I think this micro-hydro scheme is great for so many reasons, mainly because it’s about addressing climate change. As you all know, that’s what I’m mainly all about. Part of dealing with climate change is learning to live with changes that we can no longer avoid. I talk quite a lot about this in my book, and on my global journey you remember I met many people and communities who are changing their ways in order to survive. This is called Climate Change Adaptation, and the project I visited in Malawi is a great example of how people living in difficult conditions and poverty (made worse by the effects of climate change in that part of the world – drought for example) are doing something about it. They are not only

Polo the Bear admires the MEGA project in Malawi

 learning to adapt by using a free, available and permanent source of energy (water) to generate electricity, but the technology they use – the micro-hydro plant – is actually also helping to mitigate climate change. This makes it one of the many climate change solutions people can implement. How so, you ask? Well think about it: before the micro-hydro project, the people in this area of Malawi depended on firewood and had to clear forested land to grow crops in places with natural water sources. Clearing forest means cutting down and killing trees: fewer living, carbon-soaking trees means all that carbon suddenly gets released into the atmosphere, and we all know what that means: more greenhouse gases warming up the planet! Though the level of threat caused by rural communities cutting down forest is certainly not an important cause of greenhouse gases on a planetary scale, it all adds up. 
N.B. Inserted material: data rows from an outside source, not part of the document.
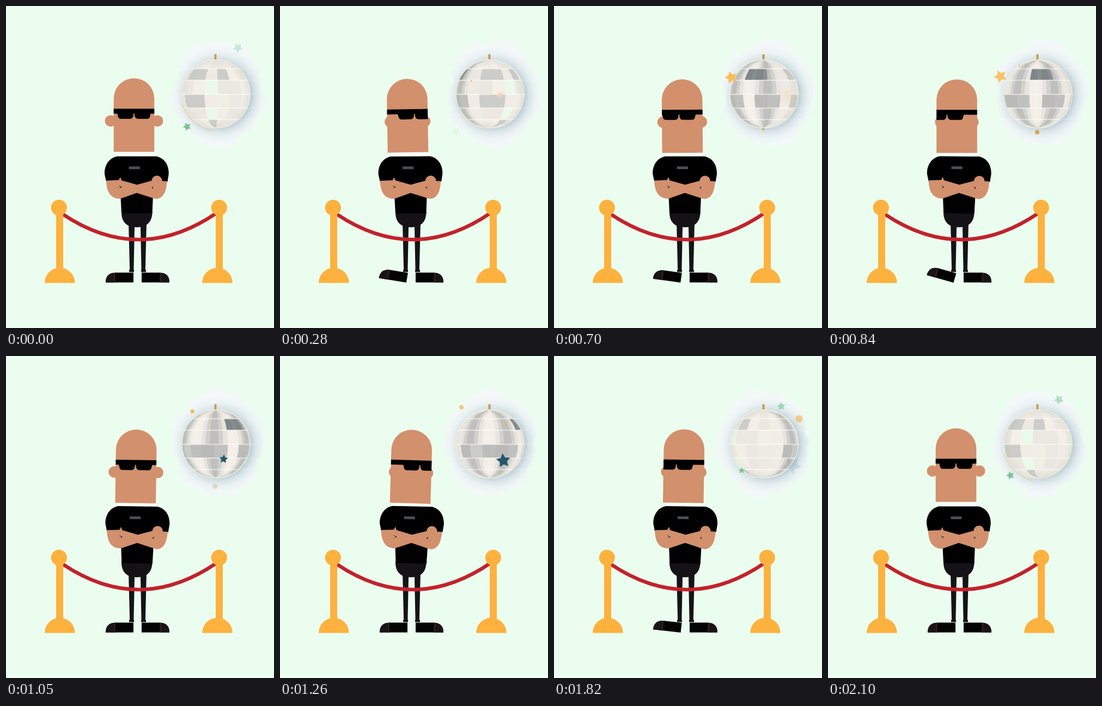
An HTML page that plays this animation: 492x590 px, repeating every 2170 ms.

```html
<!DOCTYPE html>
<html lang="en">
<head>
<meta charset="utf-8">
<title>Bouncer and disco ball</title>
<style>
  html, body { margin: 0; width: 100%; height: 100%; overflow: hidden; background: #ebfdee; }
  svg { display: block; width: 492px; height: 590px; }
</style>
</head>
<body>
<svg viewBox="0 0 492 590">
  <defs>
    <radialGradient id="glow" gradientUnits="userSpaceOnUse" cx="391" cy="163" r="100">
      <stop offset=".58" stop-color="#bccdd5"/>
      <stop offset=".67" stop-color="#d8e4e8"/>
      <stop offset=".78" stop-color="#ecf3f4"/>
      <stop offset=".9" stop-color="#f4f8f9"/>
    </radialGradient>
    <radialGradient id="rim">
      <stop offset=".8" stop-color="#a8aa98" stop-opacity="0"/>
      <stop offset="1" stop-color="#a8aa98" stop-opacity=".18"/>
    </radialGradient>
    <filter id="soft" x="-10%" y="-10%" width="120%" height="120%"><feGaussianBlur stdDeviation=".8"/></filter>
    <clipPath id="ballClip"><circle cx="385.5" cy="161" r="63"/></clipPath>
    <path id="headShape" d="M-37.3 0V-97.5A37.3 37.3 0 0 1 37.3-97.5V0Z"/>
    <clipPath id="headClip"><use href="#headShape"/></clipPath>
    <g id="shoe">
      <path d="M183 506.5Q183 489 202 488.5H234V506.5Z" fill="#050405"/>
      <path d="M183 506.5Q183 489 201 488.5V506.5Z" fill="#191416"/>
      <path d="M199 489V505" stroke="#351d19" stroke-width="2.5"/>
    </g>
    <g id="leg" fill="#161318">
      <path d="M225 396H236.2L234.4 485H227.2Z"/>
      <path d="M226 483.5H235V487.5H226Z"/>
    </g>
  </defs>

  <path id="halo" fill="url(#glow)" filter="url(#soft)"/>
  <path d="M384.5 88.5V101" stroke="#c99a40" stroke-width="4"/>
  <circle cx="385.5" cy="161" r="63" fill="#f4f0e7"/>
  <g id="tiles" clip-path="url(#ballClip)"></g>
  <circle cx="385.5" cy="161" r="63" fill="url(#rim)"/>
  <g id="seams" stroke="#fff"></g>
  <circle cx="385.5" cy="161" r="62.5" fill="none" stroke="#eaf1e2" stroke-width="1.3"/>
  <path id="arc" d="M323 178Q335 215 376 229" fill="none" stroke="#efcf9c" stroke-width="1.6"/>
  <g id="sparks"></g>

  <use href="#leg"/>
  <use href="#leg" transform="matrix(-1 0 0 1 483 0)"/>
  <use id="foot" href="#shoe"/>
  <use href="#shoe" transform="matrix(-1 0 0 1 483 0)"/>
  <path d="M212 376H268.5V380Q267 405 240 405.5Q213 405 212 380Z" fill="#151217"/>

  <g id="body">
    <path d="M204 268H275V277H204Z" fill="#f5fdf7"/>
    <path d="M204.500 275.500H275.500C291 278 299.500 292 298.700 308L296.500 322H271L268.500 380H212L209 322H184L181 308C180.500 292 189 278 204.500 275.500Z"/>
    <path d="M225.500 294H245.500V299H225.500Z" fill="#4a4e55"/>
    <path d="M184 320L207 319L210 313.500L212 319.500L240.500 327.500L268 320L295.500 321C294.500 342 288 353 275 353.500L240 342.500L210 353C194 353.500 184.500 343 184 320Z" fill="#d2906d"/>
    <circle cx="277" cy="320.500" r="9.700" fill="#d2906d"/>
    <path d="M207.500 329.500L213 332L207.500 334ZM271.500 331L267 332.500L271.500 335Z"/>
    <path d="M207.500 330.500L210.500 332L207.500 333.500ZM272 331.500L269.500 332.500L272 334.500Z" fill="#f3f5f1"/>
  </g>

  <g id="head" fill="#d2906d">
    <circle id="earL" cy="-56.500" r="10.500"/>
    <circle id="earR" cy="-56.500" r="10.500"/>
    <use href="#headShape"/>
    <g clip-path="url(#headClip)" fill="#000">
      <path d="M-38-79H38V-70H-38Z"/>
      <path id="lenses" d="M-31-71H-1V-67Q-2-60.500-7-60.500H-24Q-29-60.500-29.500-66ZM31-71H1V-67Q2-60.500 7-60.500H24Q29-60.500 29.500-66Z"/>
    </g>
  </g>

  <path d="M105 382Q246 475.500 387 379" fill="none" stroke="#c2222b" stroke-width="6.500"/>
  <g fill="#fdb13e">
    <circle cx="97.300" cy="369.500" r="14.600"/>
    <path d="M92 380H105V484H92ZM71 507.500A27.800 27.800 0 0 1 126.600 507.500Z"/>
    <circle cx="391.300" cy="369.500" r="14.600"/>
    <path d="M385 380H398V484H385ZM360.200 507.500A27.800 27.800 0 0 1 415.800 507.500Z"/>
  </g>
</svg>
<script>
const LOOP = 2170, STEP = 70, CX = 385.5, CY = 161, R = 63;
const seams = [98, 115, 136, 162, 187, 208, 224];
const el = Object.fromEntries([...document.querySelectorAll('[id]')].map(e => [e.id, e]));

// time, look, head x, head drop, head angle, body angle
const poses = [
  [0, 0, 235, 0, 0, 0],
  [280, 13, 235, 1, -.9, -.25],
  [560, 6, 235.2, 1.8, -.8, -.25],
  [840, -18, 236.5, 2, 0, .55],
  [1260, 16, 239, 2.7, 1.6, 1.3],
  [1540, -8, 238.7, 2.7, 1.6, 1.3],
  [1750, -15, 237.5, 2, 1, .9],
  [2100, 0, 235, 0, 0, 0],
  [LOOP, 0, 235, 0, 0, 0]
];
// start, end, degrees
const taps = [[70, 490, 9.5], [630, 1050, 16], [1260, 1680, 8], [1750, 2100, 11]];
// shape, colour, start, end, from x, y, to x, y, full radius
const sparks = [
  ['star', '#9fd6b2', 1400, 2300, 406.5, 111, 429, 71, 9.5],
  ['star', '#79c592', 1480, 2480, 356, 199, 322, 231, 8.3],
  ['star', '#fdbb50', 230, 1050, 354, 137.5, 303.5, 126, 12.6],
  ['star', '#25566a', 850, 1850, 389.5, 186, 439.5, 200, 17],
  ['dot', '#f5b85a', 750, 1400, 355, 112, 327, 89, 4.2],
  ['dot', '#d9a449', 600, 1100, 384, 222, 384, 241, 4.5],
  ['dot', '#fbae3b', 1150, 1950, 409, 127, 458, 112.6, 6.8],
  ['burst', '#f2d9b3', 130, 800, 395.5, 163, 433.7, 163, 20]
];

const mix = (a, b, p) => a + (b - a) * p;
const fix = n => n.toFixed(1);
const rad = deg => deg * Math.PI / 180;
const noise = n => { const s = Math.sin(n * 127.1) * 43758.5453; return s - Math.floor(s); };
const polygon = points => 'M' + points.map(p => p.map(fix).join(' ')).join('L') + 'Z';

function poseAt(t) {
  const i = poses.findIndex((p, n) => n && t <= p[0]);
  const a = poses[i - 1], b = poses[i];
  const p = (1 - Math.cos(Math.PI * (t - a[0]) / (b[0] - a[0]))) / 2;
  return a.map((v, n) => mix(v, b[n], p));
}

function drawMan(t) {
  const [, look, x, drop, headAngle, bodyAngle] = poseAt(t);
  el.body.setAttribute('transform', `rotate(${bodyAngle} 240 400)`);
  el.head.setAttribute('transform', `translate(${x} ${267.2 + drop}) rotate(${headAngle})`);
  el.lenses.setAttribute('transform', `translate(${look} 0)`);
  const ear = 43 - 3.15 * Math.sqrt(Math.abs(look));
  el.earL.setAttribute('cx', -ear);
  el.earR.setAttribute('cx', ear);
  const tap = taps.find(([from, to]) => t >= from && t <= to);
  const lift = tap ? tap[2] * Math.sin(Math.PI * (t - tap[0]) / (tap[1] - tap[0])) : 0;
  el.foot.setAttribute('transform', `translate(${-.22 * lift} 0) rotate(${lift} 232 506.5)`);
}

// Half of the globe is pale and chequered, the other half has soft grey bands.
function tileColor(col, row, part) {
  const pale = col > 2 && col < 11;
  if (col === 6 && (row === 2 || row === 4)) return '#eafae8';
  let dark;
  if (pale) {
    const grey = (row === 1 || row === 3) && (col === 4 || col === 5) || row === 1 && col === 7 || row === 5 && col === 6;
    dark = grey ? .36 : noise(col * 7 + row * 3.3) * .1;
  } else {
    const u = (col > 8 ? col - 16 : col) + part - .5;
    dark = .5 * Math.pow(.5 - .5 * Math.cos(2 * Math.PI * u / 3), 1.6);
    if (row === 3 && col) dark = .36 + .22 * noise(col * 3);
    if (row === 1 && col < 2) dark = .9 + .2 * noise(col + part);
  }
  const channel = (light, shade) => Math.round(mix(light, shade, dark));
  return `rgb(${channel(245, 132)},${channel(241, 138)},${channel(233, 141)})`;
}

function drawBall(t) {
  const turn = (t - 840) * 360 / LOOP - 15;
  const edge = (lon, y) => [CX + Math.sqrt(Math.max(0, R * R - (y - CY) ** 2)) * Math.sin(rad(lon)), y];
  let out = '';
  for (let row = 0; row < 6; row++) {
    const top = seams[row], bottom = seams[row + 1], ys = [top, (top + bottom) / 2, bottom];
    for (let n = 0; n < 48; n++) {
      const raw = turn + n * 7.5, start = ((raw + 180) % 360 + 360) % 360 - 180;
      const a = Math.max(start, -90), b = Math.min(start + 7.5, 90);
      if (a >= b) continue;
      const d = polygon([...ys.map(y => edge(a, y)), ...ys.map(y => edge(b, y)).reverse()]);
      const color = tileColor(Math.floor(n / 3), row, (n % 3 + .5) / 3);
      out += `<path d="${d}" fill="${color}" stroke="${color}" stroke-width=".6"/>`;
    }
  }
  el.tiles.innerHTML = out;
  el.arc.setAttribute('opacity', Math.max(0, 1 - Math.min(t, LOOP - t) / 350));
}

function drawHalo(t) {
  const phase = t / LOOP * 2 * Math.PI, points = [];
  const cx = 389 + 4.5 * Math.sin(phase);
  for (let i = 0; i < 160; i++) {
    const a = i / 160 * 2 * Math.PI;
    const wave = 3.5 * Math.sin(5 * a + phase) + 2.5 * Math.sin(11 * a - 2 * phase)
      + 2 * Math.sin(23 * a + 3 * phase) + Math.sin(41 * a - phase);
    points.push([cx + (83 + wave) * Math.cos(a), 160 + (97 + wave) * Math.sin(a)]);
  }
  el.halo.setAttribute('d', polygon(points));
}

function starPath(x, y, r, tips, inner, tilt) {
  return polygon(Array.from({ length: tips * 2 }, (_, i) => {
    const a = Math.PI * i / tips - Math.PI / 2 + tilt, d = i % 2 ? r * inner : r;
    return [x + d * Math.cos(a), y + d * Math.sin(a)];
  }));
}

function drawSparks(t) {
  el.sparks.innerHTML = sparks.map(([shape, color, from, to, x0, y0, x1, y1, full]) => {
    const p = ((t - from + LOOP) % LOOP) / (to - from);
    if (p >= 1) return '';
    const x = mix(x0, x1, p), y = mix(y0, y1, p), r = full * (1 - (1 - p) ** 3);
    const style = `fill="${color}" opacity="${Math.min(1, (1 - p) * 3.5)}"`;
    if (shape === 'dot') return `<circle cx="${x}" cy="${y}" r="${r}" ${style}/>`;
    const d = shape === 'star' ? starPath(x, y, r, 5, .5, .3 - p) : starPath(x, y, r, 14, .25, .1);
    return `<path d="${d}" ${style}/>`;
  }).join('');
}

el.seams.innerHTML = seams.slice(1, -1).map(y => {
  const w = Math.sqrt(R * R - (y - CY) ** 2);
  return `<path d="M${CX - w} ${y}H${CX + w}" opacity=".85"/><path d="M314 ${y}H460" opacity=".3"/>`;
}).join('');

let shown = -1;
function tick() {
  const t = Math.floor(performance.now() % LOOP / STEP) * STEP;
  if (t !== shown) {
    shown = t;
    for (const draw of [drawMan, drawBall, drawHalo, drawSparks]) draw(t);
  }
  requestAnimationFrame(tick);
}
tick();
</script>
</body>
</html>
```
Now, thanks to the micro-hydro project, the community can power up and irrigate their crops without touching the forest, so all that carbon stays safely locked away in the living trees, and the people also make sure the forest in the upper watershed remains intact, because they know that’s important to ensure a regular water supply to power their electricity generator! 

Polo the Bear and and example of water adaptation in Malawi

My friends at Practical Action explained that what I saw near Mulanje is only one of many places where this project works. You can find out more about it all by visiting the Practical Action website! 

I think I’ll put my paws up for a while now, all this travelling around is quite tiring, and I’m not sure the fish they gave me in Malawi agreed very well with me…

There’s a rumour though, that I may be visiting the volcanoes of Ecuador soon, so stay tuned and watch out for me on Twitter!


All photos courtesy of Practical Action.